Every line that contains "stage" must be located and copied from the data.

(Information given)
= = = = = = =

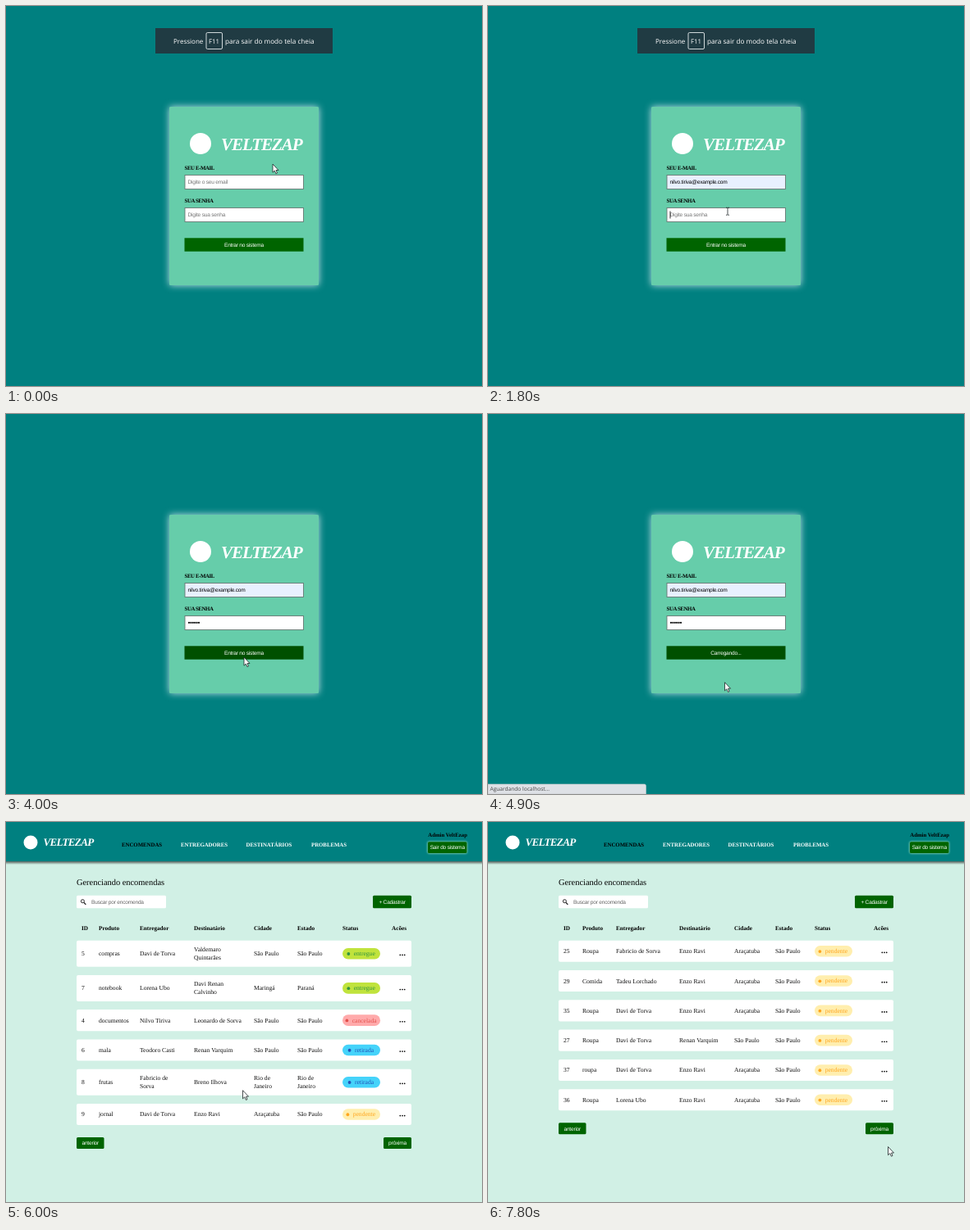
Animation of 580 by 464 pixels, one loop 8 s. Source, as an HTML page:

```html
<!DOCTYPE html>
<html lang="pt-BR">
<head>
<meta charset="utf-8">
<title>Gerenciando encomendas</title>
<style>
html, body { margin: 0; width: 100%; height: 100%; overflow: hidden; background: #008080; }
svg { display: block; width: 100vw; height: 100vh; text-rendering: geometricPrecision; }
.serif { font-family: "Liberation Serif", serif; }
.sans { font-family: "Liberation Sans", sans-serif; letter-spacing: -.033em; }
.ui { font-family: "Open Sans", "Noto Sans", sans-serif; }
.b { font-weight: 700; }
.i { font-style: italic; }
.tight { letter-spacing: -.055em; }
</style>
</head>
<body>
<svg viewBox="0 0 580 464" xmlns="http://www.w3.org/2000/svg">
  <defs>
    <filter id="glow" x="-20%" y="-20%" width="140%" height="140%"><feGaussianBlur stdDeviation="4"/></filter>
    <filter id="soft" x="-20%" y="-50%" width="140%" height="200%"><feGaussianBlur stdDeviation="1.2"/></filter>
    <linearGradient id="shade" x1="0" y1="0" x2="0" y2="1">
      <stop offset="0" stop-color="#000" stop-opacity=".6"/>
      <stop offset="1" stop-color="#000" stop-opacity="0"/>
    </linearGradient>
  </defs>
  <g id="stage"></g>
</svg>
<script>
const LOOP = 8000, STEP = 100;
const stage = document.getElementById('stage');
const GREEN = '#006400', DARK = '#005000';
const EMAIL = 'nilvo.tiriva@example.com';

// Event times in ms
const AT = {
  open: 600, hint: 900, pick: 1400, focus: 1700, fade: 2300, faded: 2800,
  keys: [2400, 2600, 2900, 3100, 3400, 3500],
  hover: 4000, submit: 4700, status: 4800, home: 5000, rows: 5300,
  nextHover: 6900, nextPage: 7300
};

// Pointer stops: time, x, y
const PATH = [
  [100, 325, 193], [500, 300, 215], [600, 298, 216], [900, 295, 243.5],
  [1400, 295, 243.5], [1700, 292, 250.7], [3900, 292, 250.7], [4000, 290, 297],
  [4600, 290, 297], [4900, 288.5, 327.7], [6000, 288.5, 327.7],
  [6800, 486, 402], [6900, 486, 400], [7100, 487.5, 396.5]
];

const STATUS = { // background, text colour, text width
  entregue: ['#c0e33c', '#2f9440', 26.1],
  cancelada: ['#ffaaab', '#e2504c', 30],
  retirada: ['#45d3fa', '#2453b8', 23.6],
  pendente: ['#ffeeae', '#ffa51e', 28]
};

const HEADS = ['ID', 'Produto', 'Entregador', 'Destinatário', 'Cidade', 'Estado', 'Status'];
const EMPTY = { cols: [92, 121, 173, 241, 314, 361, 408], rows: [] };
const PAGE1 = {
  cols: [92, 113, 163, 229, 302, 355, 410],
  rows: [
    '5;compras;Davi de Torva;Valdemaro|Quintarães;São Paulo;São Paulo;entregue',
    '7;notebook;Lorena Ubo;Davi Renan|Calvinho;Maringá;Paraná;entregue',
    '4;documentos;Nilvo Tiriva;Leonardo de Sorva;São Paulo;São Paulo;cancelada',
    '6;mala;Teodoro Casti;Renan Varquim;São Paulo;São Paulo;retirada',
    '8;frutas;Fabricio de|Sorva;Breno Ilhova;Rio de|Janeiro;Rio de|Janeiro;retirada',
    '9;jornal;Davi de Torva;Enzo Ravi;Araçatuba;São Paulo;pendente'
  ]
};
const PAGE2 = {
  cols: [92, 115, 156, 233, 300, 350, 398],
  rows: [
    '25;Roupa;Fabricio de Sorva;Enzo Ravi;Araçatuba;São Paulo;pendente',
    '29;Comida;Tadeu Lorchado;Enzo Ravi;Araçatuba;São Paulo;pendente',
    '35;Roupa;Davi de Torva;Enzo Ravi;Araçatuba;São Paulo;pendente',
    '27;Roupa;Davi de Torva;Renan Varquim;São Paulo;São Paulo;pendente',
    '37;roupa;Davi de Torva;Enzo Ravi;Araçatuba;São Paulo;pendente',
    '36;Roupa;Lorena Ubo;Enzo Ravi;Araçatuba;São Paulo;pendente'
  ]
};

const rect = (x, y, w, h, fill, rx = 0, more = '') =>
  `<rect x="${x}" y="${y}" width="${w}" height="${h}" fill="${fill}" rx="${rx}" ${more}/>`;
const dot = (x, y, r, fill) => `<circle cx="${x}" cy="${y}" r="${r}" fill="${fill}"/>`;
const text = (s, x, y, size, cls, fill = '#000', anchor = 'start') =>
  `<text x="${x}" y="${y}" font-size="${size}" class="${cls}" fill="${fill}" text-anchor="${anchor}">${s}</text>`;
const button = (s, x, y, w, h, fill = GREEN, rx = 1.5) =>
  rect(x, y, w, h, fill, rx) + text(s, x + w / 2, y + h / 2 + 2.3, 6.6, 'sans', '#fff', 'middle');
const field = (y, fill) => rect(218, y, 144.5, 17, fill, 0, 'stroke="#677873" stroke-width=".9"');
const caret = (x, y) => rect(x, y - 4.5, .8, 9, '#000');

function pointerAt(t) {
  if (t <= PATH[0][0]) return PATH[0].slice(1);
  for (let i = 1; i < PATH.length; i++) {
    const [t0, x0, y0] = PATH[i - 1], [t1, x1, y1] = PATH[i];
    if (t < t1) {
      const k = (t - t0) / (t1 - t0), e = k * k * (3 - 2 * k);
      return [x0 + (x1 - x0) * e, y0 + (y1 - y0) * e];
    }
  }
  return PATH[PATH.length - 1].slice(1);
}

function pointer(t) {
  const [x, y] = pointerAt(t);
  const menu = t >= AT.open && t < AT.pick;
  const typing = t < AT.home && !menu && (y > 206 && y < 223 || y > 246 && y < 264);
  const d = typing
    ? 'M-2-4.5h1.5l.5.5.5-.5h1.5M0-4v8M-2 4.5h1.5l.5-.5.5.5h1.5'
    : 'M0 0V10.2L2.3 8.1 3.9 11.7 5.5 11 4 7.5H7Z';
  return `<path transform="translate(${x} ${y})" d="${d}" fill="${typing ? 'none' : '#fff'}"
    stroke="#1c2426" stroke-width=".8" stroke-linejoin="round"/>`;
}

function banner(t) {
  const o = Math.min(1, Math.max(0, (AT.faded - t) / (AT.faded - AT.fade)));
  if (!o) return '';
  return `<g opacity="${o}">` + rect(182, 27, 216, 31, '#203b43') +
    text('Pressione', 204, 45.6, 8, 'ui', '#fff') +
    rect(244, 32.5, 19.5, 20, 'none', 1.5, 'stroke="#e4eaeb" stroke-width=".9"') +
    text('F11', 253.5, 45.6, 7.8, 'ui', '#fff', 'middle') +
    text('para sair do modo tela cheia', 267, 45.6, 8.2, 'ui', '#fff') + '</g>';
}

function menu(t) {
  const items = [EMAIL, 'teste1@example.com', 'nilvo@br.example.com',
    'nilvo@ch.example.com', 'nilvo@au.example.com', 'qwerz@a.example'];
  return rect(217.5, 224.5, 145, 140, '#fff', 1.5) +
    (t >= AT.hint ? rect(217.5, 230, 145, 21.3, '#c8c8c8') : '') +
    items.map((s, i) => text(s, 224, 243 + 21.8 * i, 7.3, 'ui', '#222')).join('');
}

function login(t) {
  const typed = AT.keys.filter(k => k <= t);
  const last = typed.length ? typed[typed.length - 1] : AT.focus;
  const onEmail = t >= AT.open && t < AT.focus;
  const onPass = t >= AT.focus && t < AT.submit;
  const filled = t >= AT.hint;
  const busy = t >= AT.submit;
  let s = rect(0, 0, 580, 464, '#008080') + banner(t) +
    rect(199, 123, 182, 218, '#c4e0e6', 2, 'filter="url(#glow)"') +
    rect(199, 123, 182, 218, '#66cdaa', 1.5) +
    dot(237, 168, 13, '#fff') +
    text('VELTEZAP', 262, 176, 21.2, 'serif b i tight', '#fff') +
    text('SEU E-MAIL', 217.5, 200, 6.8, 'serif b tight') +
    field(206.5, filled ? '#e8f0fe' : '#fff') +
    (filled ? text(EMAIL, 221.5, 217.4, 6.6, 'sans')
            : text('Digite o seu email', 221.5, 217.4, 6.6, 'sans', '#757575')) +
    (onEmail ? caret(221.5, 215) : '') +
    text('SUA SENHA', 217.5, 240, 6.8, 'serif b tight') +
    field(246.5, '#fff');
  if (!typed.length) s += text('Digite sua senha', 221.5, 257.4, 6.6, 'sans', '#757575');
  s += typed.map((_, i) => dot(223 + 2.4 * i, 254.8, 1.1, '#000')).join('');
  if (onPass && (t - last) % 1000 < 500) s += caret(221.6 + 2.4 * typed.length, 255);
  s += button(busy ? 'Carregando...' : 'Entrar no sistema', 217.5, 283.3, 145, 16.4,
    t >= AT.hover ? DARK : GREEN, 0);
  return s + (t >= AT.open && t < AT.pick ? menu(t) : '');
}

function badge(name, x, cy) {
  const [bg, fg, w] = STATUS[name], left = x + 26.7 - w / 2;
  return rect(x, cy - 6.8, 46, 13.6, bg, 6.8) + dot(left - 6.3, cy + .3, 1.9, fg) +
    text(name, left, cy + 2.4, 7.6, 'serif', fg);
}

function table({ cols, rows }, t) {
  let s = HEADS.map((h, i) => text(h, cols[i], 132.3, 7.2, 'serif b')).join('') +
    text('Acões', 488, 132.3, 7.2, 'serif b', '#000', 'end');
  let y = 144.7;
  for (const row of rows) {
    const cells = row.split(';'), h = row.includes('|') ? 32 : 26.1, cy = y + h / 2;
    s += rect(86, y, 408, h, '#fff', 2);
    cells.slice(0, 6).forEach((cell, i) => {
      const lines = cell.split('|');
      lines.forEach((line, n) => {
        s += text(line, cols[i], cy + 2.5 + (n - (lines.length - 1) / 2) * 10, 7.6, 'serif', '#111');
      });
    });
    s += badge(cells[6], cols[6], cy);
    for (let n = 0; n < 3; n++) s += dot(480.3 + 2.7 * n, cy + 1.6, .85, '#000');
    y += h + 10.2;
  }
  const by = rows.length ? y + 4.7 : 149.3;
  const over = t >= AT.nextHover && t < AT.nextPage;
  return s + button('anterior', 86, by, 33.5, 14) +
    button('próxima', 460, by, 34, 14, over ? DARK : GREEN);
}

function home(t) {
  const links = [['ENCOMENDAS', 141], ['ENTREGADORES', 213], ['DESTINATÁRIOS', 292.5], ['PROBLEMAS', 372]];
  const page = t < AT.rows ? EMPTY : t < AT.nextPage ? PAGE1 : PAGE2;
  return rect(0, 0, 580, 464, '#d1f0e5') +
    rect(0, 48, 580, 4, 'url(#shade)') + rect(0, 0, 580, 48, '#008080') +
    dot(30, 25, 8.5, '#fff') +
    text('VELTEZAP', 45.5, 28.8, 13.1, 'serif b i tight', '#fff') +
    links.map(([s, x], i) => text(s, x, 29.6, 6.8, 'serif b', i ? '#fff' : '#000')).join('') +
    text('Admin VeltEzap', 562, 17.8, 6.8, 'serif b', '#000', 'end') +
    rect(513.5, 23.8, 48.5, 14.7, '#8fd6b4', 2, 'filter="url(#soft)"') +
    button('Sair do sistema', 514, 24.3, 47.5, 13.7) +
    text('Gerenciando encomendas', 86, 76.7, 10.4, 'serif') +
    rect(86, 89.7, 109, 15.6, '#fff', 1.5) +
    '<path d="M95 98.3L97.3 100.8" stroke="#111" stroke-width="1.2"/>' +
    '<circle cx="93.4" cy="96.7" r="2" fill="none" stroke="#111" stroke-width=".9"/>' +
    text('Buscar por encomenda', 104, 99.8, 6.6, 'sans', '#666') +
    button('+ Cadastrar', 447, 89.7, 47, 15.6) +
    table(page, t);
}

function statusBar(t) {
  if (t < AT.status || t >= AT.rows) return '';
  return '<path d="M0 452H190.5Q192.5 452 192.5 454V464H0Z" fill="#dee1e6" stroke="#c3c8cc" stroke-width=".6"/>' +
    text('Aguardando localhost...', 2.5, 460.4, 6.6, 'ui', '#444');
}

let shown = -1;
function frame(now) {
  const t = Math.floor(now % LOOP / STEP) * STEP;
  if (t !== shown) {
    shown = t;
    stage.innerHTML = (t < AT.home ? login(t) : home(t)) + statusBar(t) + pointer(t);
  }
  requestAnimationFrame(frame);
}
frame(performance.now());
</script>
</body>
</html>
```
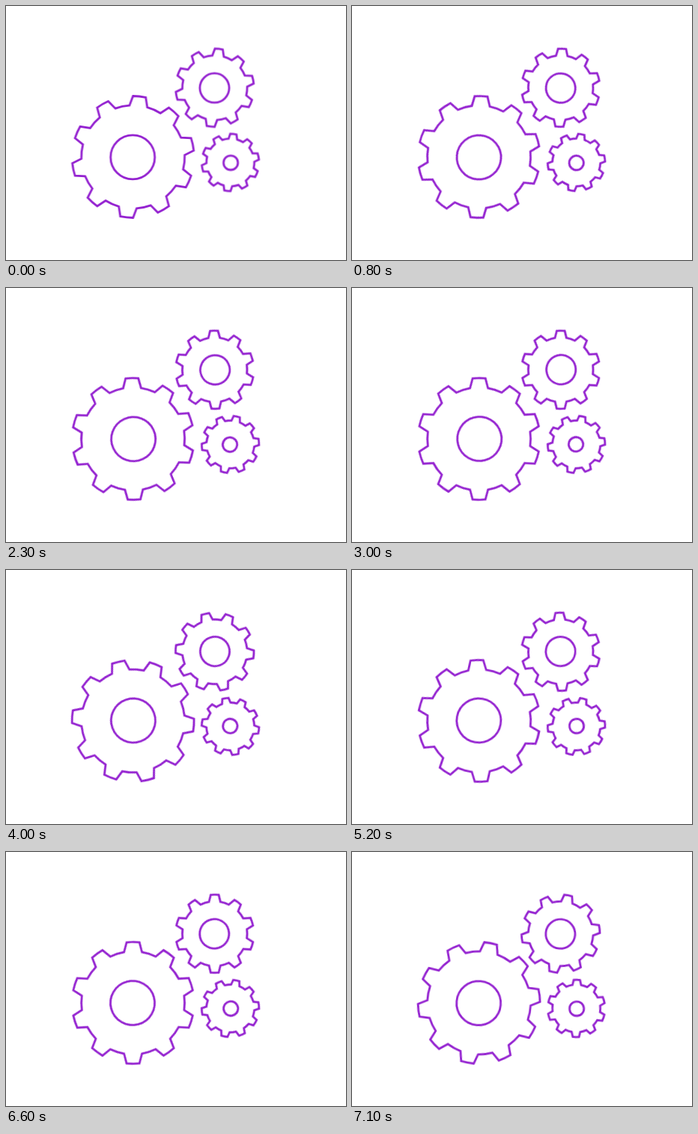
Animation, 454 px wide and 340 px high, one loop 7200 ms. Source, as an HTML page:

```html
<!DOCTYPE html>
<html lang="en">
<head>
<meta charset="utf-8">
<title>Gears</title>
<style>
  html, body { margin: 0; width: 100%; height: 100%; overflow: hidden; background: #fff; }
  svg { display: block; width: 454px; height: 340px; }
  path, circle { fill: none; stroke: #9422d0; stroke-width: 2.8; stroke-linejoin: miter; }
</style>
</head>
<body>
<svg id="stage" viewBox="0 0 454 340"></svg>
<script>
const TEETH = 10;
const PITCH = 360 / TEETH;
const START = 6;
const LOOP = 7200;
const STEPS = 72;

// tip and root are radii; tipHalf and rootHalf are half-angles in degrees.
// ox, oy shift the hole slightly off the axis at the start of the loop.
const gears = [
  { x: 169.6, y: 202, tip: 81.5, root: 69, tipHalf: 6, rootHalf: 10, hole: 29.5, ox: -0.45, oy: 0.4, dir: -1 },
  { x: 278.7, y: 109.4, tip: 52.3, root: 43.3, tipHalf: 5.8, rootHalf: 10.2, hole: 19.6, ox: -0.35, oy: 0.3, dir: -1 },
  { x: 299.6, y: 209.4, tip: 38.3, root: 32, tipHalf: 6.3, rootHalf: 10.3, hole: 9.6, ox: 0.45, oy: 0.4, dir: 1 }
];

function add(parent, tag, attrs) {
  const el = document.createElementNS('http://www.w3.org/2000/svg', tag);
  for (const key in attrs) el.setAttribute(key, attrs[key]);
  return parent.appendChild(el);
}

function polar(r, deg) {
  const a = deg * Math.PI / 180;
  return (r * Math.sin(a)).toFixed(3) + ' ' + (-r * Math.cos(a)).toFixed(3);
}

function outline({ tip, root, tipHalf, rootHalf }) {
  const arc = (r, deg) => `A${r} ${r} 0 0 1 ${polar(r, deg)}`;
  let d = 'M' + polar(root, START - rootHalf);
  for (let i = 0; i < TEETH; i++) {
    const a = START + i * PITCH;
    d += 'L' + polar(tip, a - tipHalf) + arc(tip, a + tipHalf)
       + 'L' + polar(root, a + rootHalf) + arc(root, a + PITCH - rootHalf);
  }
  return d + 'Z';
}

const stage = document.getElementById('stage');
for (const gear of gears) {
  const axis = add(stage, 'g', { transform: `translate(${gear.x} ${gear.y})` });
  const wheel = add(axis, 'g', {});
  wheel.style.transformOrigin = '0 0';
  add(wheel, 'path', { d: outline(gear) });
  add(wheel, 'circle', { cx: gear.ox, cy: gear.oy, r: gear.hole });
  wheel.animate(
    [{ transform: 'rotate(0deg)' }, { transform: `rotate(${gear.dir * 360}deg)` }],
    { duration: LOOP, iterations: Infinity, easing: `steps(${STEPS}, end)` }
  );
}
</script>
</body>
</html>
```
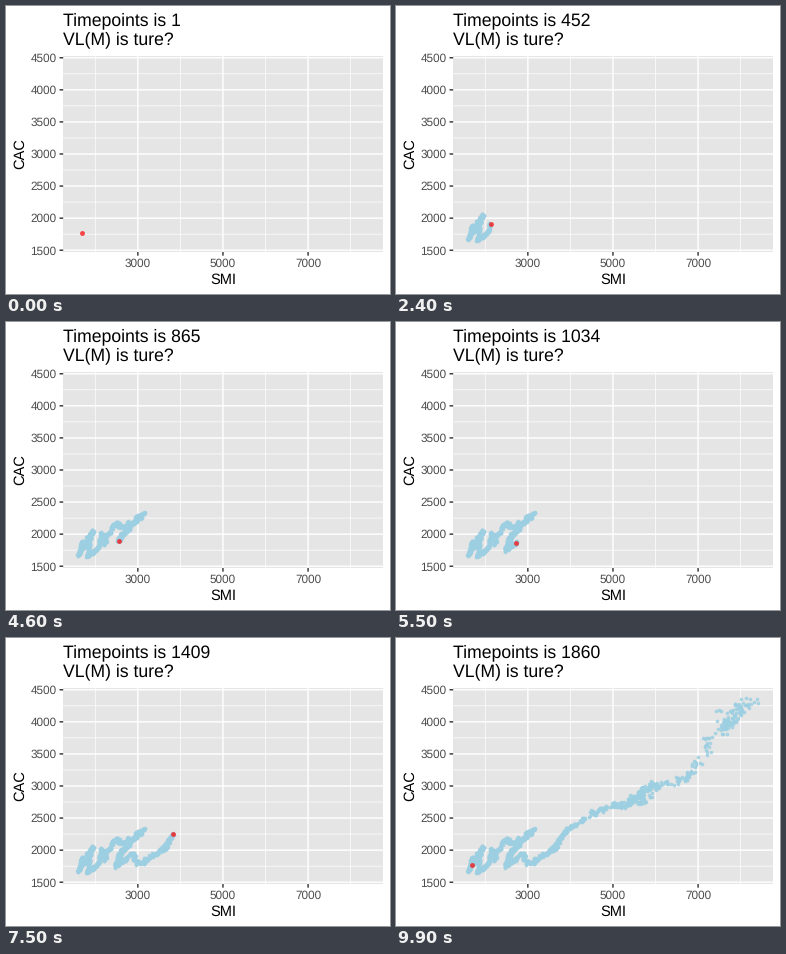
A matplotlib script that plays this animation: 384x288 px, repeating every 10 s.

```python
import numpy as np
import matplotlib.pyplot as plt
from matplotlib.animation import FuncAnimation
from matplotlib.lines import Line2D

W, H, DPI = 384, 288, 96
PX = 72 / DPI
FRAMES, DAYS = 100, 1860
LEFT, RIGHT, TOP, BOTTOM = 57.2, 376.7, 50, 246
XLIM, YLIM = (1246.2, 8753.2), (1472.1, 4527.4)

plt.rcParams["font.family"] = "Liberation Sans"
plt.rcParams["text.hinting"] = "none"

# Turning points of the walk: day, SMI, CAC
TURNS = [
    (1, 1678, 1772), (60, 1700, 1880), (125, 1600, 1660), (235, 1930, 2050),
    (320, 1800, 1650), (417, 2070, 1790), (469, 2150, 2020), (495, 2200, 1860),
    (573, 2440, 2160), (620, 2670, 2110), (660, 3130, 2320), (781, 2600, 1980),
    (963, 2490, 1760), (1065, 2860, 1950), (1119, 3030, 1775),
    (1240, 3655, 2050), (1330, 3580, 2010), (1431, 3900, 2310),
    (1505, 4700, 2640), (1560, 5555, 2760), (1590, 5930, 3050),
    (1658, 5250, 2700), (1735, 6900, 3230), (1770, 7450, 3850),
    (1845, 8300, 4320), (1860, 7680, 4000),
]


def walk():
    """Straight runs between the turns, with smoothed market noise."""
    rng = np.random.default_rng(4)
    day = np.arange(1, DAYS + 1)
    turn, smi, cac = np.transpose(TURNS)
    spread = np.interp(day, [1, 20, 1450, DAYS], [0, 0.009, 0.009, 0.018])
    shared, a, b = (np.convolve(rng.normal(size=DAYS), np.ones(4) / 2, "same")
                    for _ in range(3))
    return np.column_stack([
        np.interp(day, turn, smi) * (1 + spread * (0.5 * shared + 0.9 * a)),
        np.interp(day, turn, cac) * (1 + spread * (0.8 * shared + 0.7 * b)),
    ])


points = walk()

fig = plt.figure(figsize=(W / DPI, H / DPI), dpi=DPI, facecolor="white")
ax = fig.add_axes([LEFT / W, 1 - BOTTOM / H,
                   (RIGHT - LEFT) / W, (BOTTOM - TOP) / H])
ax.set(xlim=XLIM, ylim=YLIM, xticks=[], yticks=[], facecolor="#E5E5E5")
ax.spines[:].set_visible(False)


def label(x, y, text, size, **kw):
    return fig.text(x / W, 1 - y / H, text, fontsize=size * PX,
                    va="baseline", **kw)


def tick(xs, ys):
    fig.add_artist(Line2D([x / W for x in xs], [1 - y / H for y in ys],
                          color="#333333", lw=1.07, snap=False,
                          solid_capstyle="butt"))


def to_px(v, lim, start, end):
    return start + (v - lim[0]) / (lim[1] - lim[0]) * (end - start)


for v in range(2000, 8001, 1000):
    major = v % 2000 == 1000
    ax.axvline(v, color="white", lw=1.07 if major else 0.53,
               snap=False, zorder=0)
    if major:
        x = to_px(v, XLIM, LEFT, RIGHT)
        tick([x, x], [BOTTOM, BOTTOM + 3.67])
        label(x, 261, str(v), 11.73, ha="center", color="#4D4D4D")

for v in range(1500, 4501, 250):
    major = v % 500 == 0
    ax.axhline(v, color="white", lw=1.07 if major else 0.53,
               snap=False, zorder=0)
    if major:
        y = to_px(v, YLIM, BOTTOM, TOP)
        tick([LEFT - 3.67, LEFT], [y, y])
        label(50.5, y + 4.2, str(v), 11.73, ha="right", color="#4D4D4D")

label(217, 278, "SMI", 14.67, ha="center")
label(18, 148, "CAC", 14.67, ha="center", rotation=90, rotation_mode="anchor")
title = label(57, 19.3, "", 17.6)
label(57, 38.3, "VL(M) is ture?", 17.6)

trail = ax.scatter([], [], s=(3.6 * PX) ** 2, c="#9BCFE1", alpha=0.85, lw=0,
                   zorder=2)
dot = ax.scatter([], [], s=(4.9 * PX) ** 2, c="red", alpha=0.7, lw=0, zorder=3)


def draw(i):
    day = round(0.9 + 18.78 * i)
    title.set_text(f"Timepoints is {day}")
    trail.set_offsets(points[:day - 1])
    # The marker wraps to the start on the last day
    dot.set_offsets(points[[(day - 1) % (DAYS - 1)]])
    return title, trail, dot


anim = FuncAnimation(fig, draw, frames=FRAMES, interval=100,
                     repeat=True, repeat_delay=0)
plt.show()
```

= = = = = = =

(Task solution)
  <g id="stage"></g>
const stage = document.getElementById('stage');
    stage.innerHTML = (t < AT.home ? login(t) : home(t)) + statusBar(t) + pointer(t);
<svg id="stage" viewBox="0 0 454 340"></svg>
const stage = document.getElementById('stage');
  const axis = add(stage, 'g', { transform: `translate(${gear.x} ${gear.y})` });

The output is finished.